Italian populist leader Matteo Salvini on Saturday gathered Europe’s disparate nationalists for a unifying rally overshadowed by a major corruption scandal shaking Austria’s far-right coalition.
The Milan rally hoped to see leaders of 12 far-right parties marching towards their conquest of Brussels after next week’s European parliamentary elections.
Headliners Salvini of the anti-immigrant League and Marine Le Pen of France’s Islamophobic National Rally (RN) want their Europe of Nations and Freedom (ENF) group to become the third largest in Brussels.
“Stop the bureaucrats, bankers, do-gooders, migrant boats,” read one pro-Salvini banner. “Italy first,” read another as the speeches began. “Our battle is against totalitarianism: globalisation and Islamism,” Le Pen said ahead of the march.
Hundreds gathered in a Milan park for an anti-fascist counter-demonstration - “Welcome migrants, expel Salvini,” read one banner - as the city’s central Duomo square filled with League supporters massed under a light rain to listen to leaders’ speeches.
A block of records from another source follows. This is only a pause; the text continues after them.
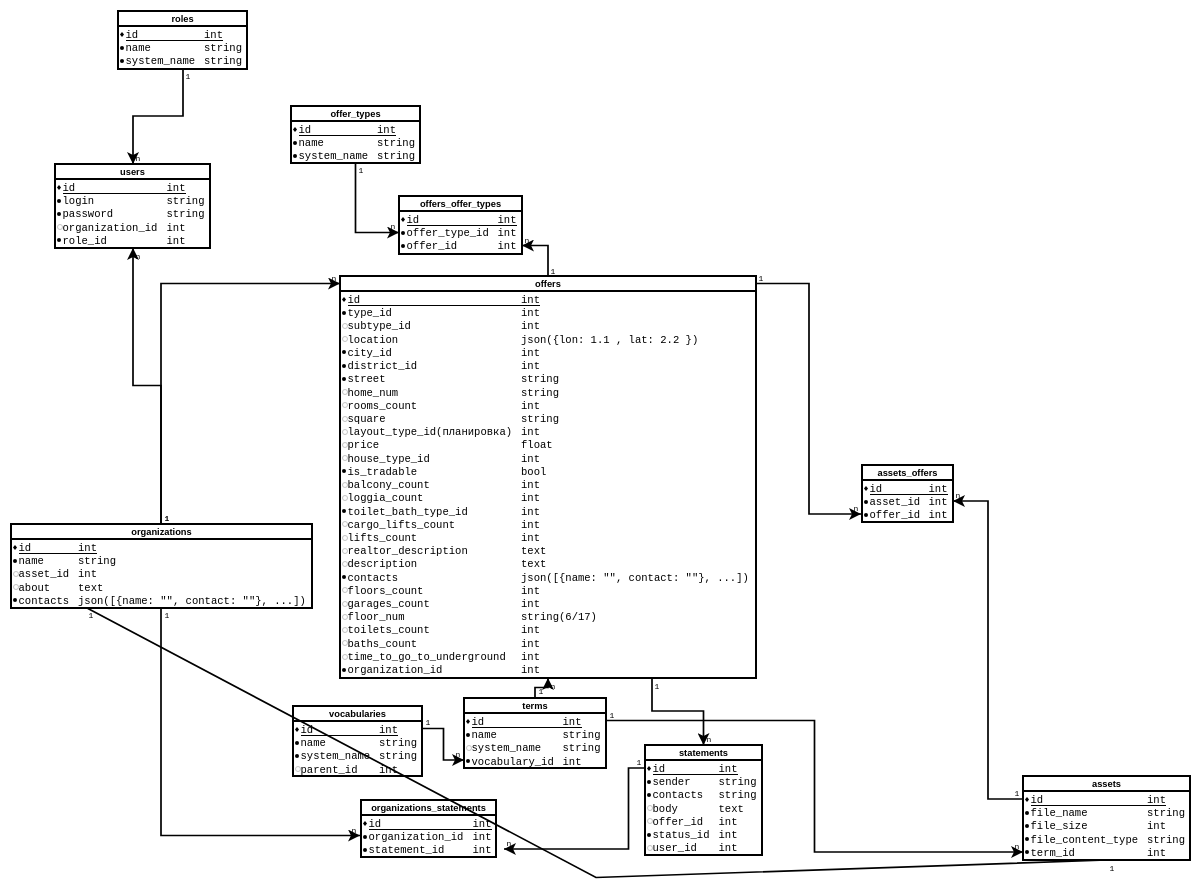
<!DOCTYPE html>
<html lang="en">
<head>
<meta charset="utf-8">
<title>Entity relationship diagram</title>
<style>
:root { --ink: #000; --paper: #fff; --faint: #c4c4c4; --row: 13.23px; }
* { box-sizing: border-box; margin: 0; padding: 0; }
html, body { width: 1200px; height: 889px; overflow: hidden; background: var(--paper); }
.diagram { position: relative; width: 1200px; height: 889px; color: var(--ink); }
.entity {
  position: absolute; left: var(--x); top: var(--y); width: var(--w); height: var(--h);
  border: 2px solid var(--ink); background: var(--paper);
}
.entity h2 {
  height: 15px; border-bottom: 2px solid var(--ink);
  font: bold 9.3px/14px "Liberation Sans", Arial, sans-serif; text-align: center;
}
.entity ul {
  list-style: none; padding-top: 2px;
  font: 10.55px/var(--row) "Liberation Mono", "Courier New", monospace;
}
.entity li {
  position: relative; display: grid; grid-template-columns: 6.5px var(--field) max-content;
  width: max-content; height: var(--row); white-space: pre;
}
.entity li::before {
  content: ""; align-self: center; width: 4px; height: 4px; margin: 0 0 2px 1px;
  border-radius: 50%; background: var(--ink);
}
.entity .opt::before { background: none; border: 1px solid var(--faint); }
.entity .key::before { height: 5px; border-radius: 0; clip-path: polygon(50% 0, 100% 50%, 50% 100%, 0 50%); }
.entity .key::after {
  content: ""; position: absolute; left: 6.5px; right: 0; bottom: 1px; height: 1px; background: var(--ink);
}
.relations { position: absolute; inset: 0; }
.lines { fill: none; stroke: var(--ink); stroke-width: 1.7; }
.arrows { marker-end: url(#arrow); }
.cardinality { font: 8px "Liberation Mono", "Courier New", monospace; text-anchor: middle; fill: var(--ink); }
</style>
</head>
<body>
<main class="diagram">

<section class="entity" style="--x:117px;--y:10px;--w:131px;--h:60px;--field:78.5px">
<h2>roles</h2>
<ul>
<li class="key"><span>id</span><span>int</span></li>
<li><span>name</span><span>string</span></li>
<li><span>system_name</span><span>string</span></li>
</ul>
</section>

<section class="entity" style="--x:54px;--y:163px;--w:157px;--h:86px;--field:104px">
<h2>users</h2>
<ul>
<li class="key"><span>id</span><span>int</span></li>
<li><span>login</span><span>string</span></li>
<li><span>password</span><span>string</span></li>
<li class="opt"><span>organization_id</span><span>int</span></li>
<li><span>role_id</span><span>int</span></li>
</ul>
</section>

<section class="entity" style="--x:290px;--y:105px;--w:131px;--h:59px;--field:78.5px">
<h2>offer_types</h2>
<ul>
<li class="key"><span>id</span><span>int</span></li>
<li><span>name</span><span>string</span></li>
<li><span>system_name</span><span>string</span></li>
</ul>
</section>

<section class="entity" style="--x:398px;--y:195px;--w:125px;--h:60px;--field:91px">
<h2>offers_offer_types</h2>
<ul>
<li class="key"><span>id</span><span>int</span></li>
<li><span>offer_type_id</span><span>int</span></li>
<li><span>offer_id</span><span>int</span></li>
</ul>
</section>

<section class="entity" style="--x:339px;--y:275px;--w:418px;--h:404px;--field:173.5px">
<h2>offers</h2>
<ul>
<li class="key"><span>id</span><span>int</span></li>
<li><span>type_id</span><span>int</span></li>
<li class="opt"><span>subtype_id</span><span>int</span></li>
<li class="opt"><span>location</span><span>json({lon: 1.1 , lat: 2.2 })</span></li>
<li><span>city_id</span><span>int</span></li>
<li><span>district_id</span><span>int</span></li>
<li><span>street</span><span>string</span></li>
<li class="opt"><span>home_num</span><span>string</span></li>
<li class="opt"><span>rooms_count</span><span>int</span></li>
<li class="opt"><span>square</span><span>string</span></li>
<li class="opt"><span>layout_type_id(планировка)</span><span>int</span></li>
<li class="opt"><span>price</span><span>float</span></li>
<li class="opt"><span>house_type_id</span><span>int</span></li>
<li><span>is_tradable</span><span>bool</span></li>
<li class="opt"><span>balcony_count</span><span>int</span></li>
<li class="opt"><span>loggia_count</span><span>int</span></li>
<li><span>toilet_bath_type_id</span><span>int</span></li>
<li class="opt"><span>cargo_lifts_count</span><span>int</span></li>
<li class="opt"><span>lifts_count</span><span>int</span></li>
<li class="opt"><span>realtor_description</span><span>text</span></li>
<li class="opt"><span>description</span><span>text</span></li>
<li><span>contacts</span><span>json([{name: "", contact: ""}, ...])</span></li>
<li class="opt"><span>floors_count</span><span>int</span></li>
<li class="opt"><span>garages_count</span><span>int</span></li>
<li class="opt"><span>floor_num</span><span>string(6/17)</span></li>
<li class="opt"><span>toilets_count</span><span>int</span></li>
<li class="opt"><span>baths_count</span><span>int</span></li>
<li class="opt"><span>time_to_go_to_underground</span><span>int</span></li>
<li><span>organization_id</span><span>int</span></li>
</ul>
</section>

<section class="entity" style="--x:861px;--y:464px;--w:93px;--h:59px;--field:59px">
<h2>assets_offers</h2>
<ul>
<li class="key"><span>id</span><span>int</span></li>
<li><span>asset_id</span><span>int</span></li>
<li><span>offer_id</span><span>int</span></li>
</ul>
</section>

<section class="entity" style="--x:10px;--y:523px;--w:303px;--h:86px;--field:59.5px">
<h2>organizations</h2>
<ul>
<li class="key"><span>id</span><span>int</span></li>
<li><span>name</span><span>string</span></li>
<li class="opt"><span>asset_id</span><span>int</span></li>
<li class="opt"><span>about</span><span>text</span></li>
<li><span>contacts</span><span>json([{name: "", contact: ""}, ...])</span></li>
</ul>
</section>

<section class="entity" style="--x:292px;--y:705px;--w:131px;--h:72px;--field:78.5px">
<h2>vocabularies</h2>
<ul>
<li class="key"><span>id</span><span>int</span></li>
<li><span>name</span><span>string</span></li>
<li><span>system_name</span><span>string</span></li>
<li class="opt"><span>parent_id</span><span>int</span></li>
</ul>
</section>

<section class="entity" style="--x:463px;--y:697px;--w:144px;--h:72px;--field:91px">
<h2>terms</h2>
<ul>
<li class="key"><span>id</span><span>int</span></li>
<li><span>name</span><span>string</span></li>
<li class="opt"><span>system_name</span><span>string</span></li>
<li><span>vocabulary_id</span><span>int</span></li>
</ul>
</section>

<section class="entity" style="--x:644px;--y:744px;--w:119px;--h:112px;--field:66px">
<h2>statements</h2>
<ul>
<li class="key"><span>id</span><span>int</span></li>
<li><span>sender</span><span>string</span></li>
<li><span>contacts</span><span>string</span></li>
<li class="opt"><span>body</span><span>text</span></li>
<li class="opt"><span>offer_id</span><span>int</span></li>
<li><span>status_id</span><span>int</span></li>
<li class="opt"><span>user_id</span><span>int</span></li>
</ul>
</section>

<section class="entity" style="--x:360px;--y:799px;--w:137px;--h:59px;--field:104px">
<h2>organizations_statements</h2>
<ul>
<li class="key"><span>id</span><span>int</span></li>
<li><span>organization_id</span><span>int</span></li>
<li><span>statement_id</span><span>int</span></li>
</ul>
</section>

<section class="entity" style="--x:1022px;--y:775px;--w:169px;--h:86px;--field:116.5px">
<h2>assets</h2>
<ul>
<li class="key"><span>id</span><span>int</span></li>
<li><span>file_name</span><span>string</span></li>
<li><span>file_size</span><span>int</span></li>
<li><span>file_content_type</span><span>string</span></li>
<li><span>term_id</span><span>int</span></li>
</ul>
</section>

<svg class="relations" width="1200" height="889" viewBox="0 0 1200 889" aria-label="Relations between tables">
<defs>
<marker id="arrow" markerUnits="userSpaceOnUse" markerWidth="12" markerHeight="12" refX="12" refY="6" orient="auto">
<path d="M12 6L0 0L3 6L0 12Z" fill="#000"/>
</marker>
</defs>
<g class="lines">
<g class="arrows">
<path d="M183 69V116H133V164"/>
<path d="M355.5 163V232.5H399"/>
<path d="M548 276V245.5H522"/>
<path d="M161 523V385.5H133V248"/>
<path d="M161 523V283.5H340"/>
<path d="M756 283.5H809V514H861"/>
<path d="M1023 799H988V501H953"/>
<path d="M161 608V835.5H360"/>
<path d="M422 728.5H443.5V760H464"/>
<path d="M535 698V687.5H548V678"/>
<path d="M606 720.5H814.5V852H1023"/>
<path d="M652 678V711H703.5V745"/>
<path d="M645 768H628.5V849H504"/>
</g>
<polyline points="87,608 596,877.5 1107,860"/>
</g>
<g class="cardinality">
<text x="188" y="79">1</text><text x="138" y="161">n</text>
<text x="361" y="173">1</text><text x="393" y="229">n</text>
<text x="553" y="274">1</text><text x="527" y="243">n</text>
<text x="167" y="521" font-weight="bold">1</text><text x="138" y="259">n</text><text x="334" y="281">n</text>
<text x="761" y="281">1</text><text x="856" y="511">n</text>
<text x="1017" y="796">1</text><text x="958" y="498">n</text>
<text x="167" y="618">1</text><text x="354" y="833">n</text>
<text x="91" y="618">1</text><text x="1112" y="871">1</text>
<text x="428" y="725">1</text><text x="458" y="757">n</text>
<text x="541" y="694">1</text><text x="553" y="689">n</text>
<text x="612" y="718">1</text><text x="1017" y="849">n</text>
<text x="657" y="689">1</text><text x="709" y="742">n</text>
<text x="639" y="765">1</text><text x="509" y="846">n</text>
</g>
</svg>
</main>
</body>
</html>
But explosive graft allegations against the leader of Austria’s far-right Freedom Party (FPOe) and vice-chancellor Heinz-Christian Strache meant the party’s top candidate in next week’s elections pulled out of the Milan rally. Despite their shared dislike of immigration, multiculturalism, the left and the EU, Europe’s populists remain divided on many other key issues, including budgetary discipline, migrant distribution and relations with Moscow, as highlighted by the Austrian scandal.
In Milan, Le Pen was forced to say that her party obeyed French party finance rules, which she called “strict” and “questionable” as they prevented the RN from borrowing money outside Europe.
French lawmakers recently called for a probe into links between the RN and Donald Trump’s former strategist Steve Bannon after he discussed paying back a Russian loan to Le Pen’s party in a documentary.
Most of Europe’s rightwing nationalists are currently divided into three blocs and a tangled web of alliances in the European Parliament–an institution Salvini and Le Pen would like to overhaul if not destroy. The ENF includes Austria’s Freedom Party, Belgium’s Vlaams Belang and the Netherlands’ Party for Freedom, whose head Geert Wilders was also due in Milan.
Notably absent from the rally is Hungary Prime Minister Viktor Orban’s Fidesz party and Poland’s governing PiS (Law and Justice party). Orban has voiced admiration for Salvini and promised “cooperation” after the vote, but refuses any alliance with Le Pen. He has his own problems after allegations from a rights group Saturday that his election landslide last year was marred by vote-rigging.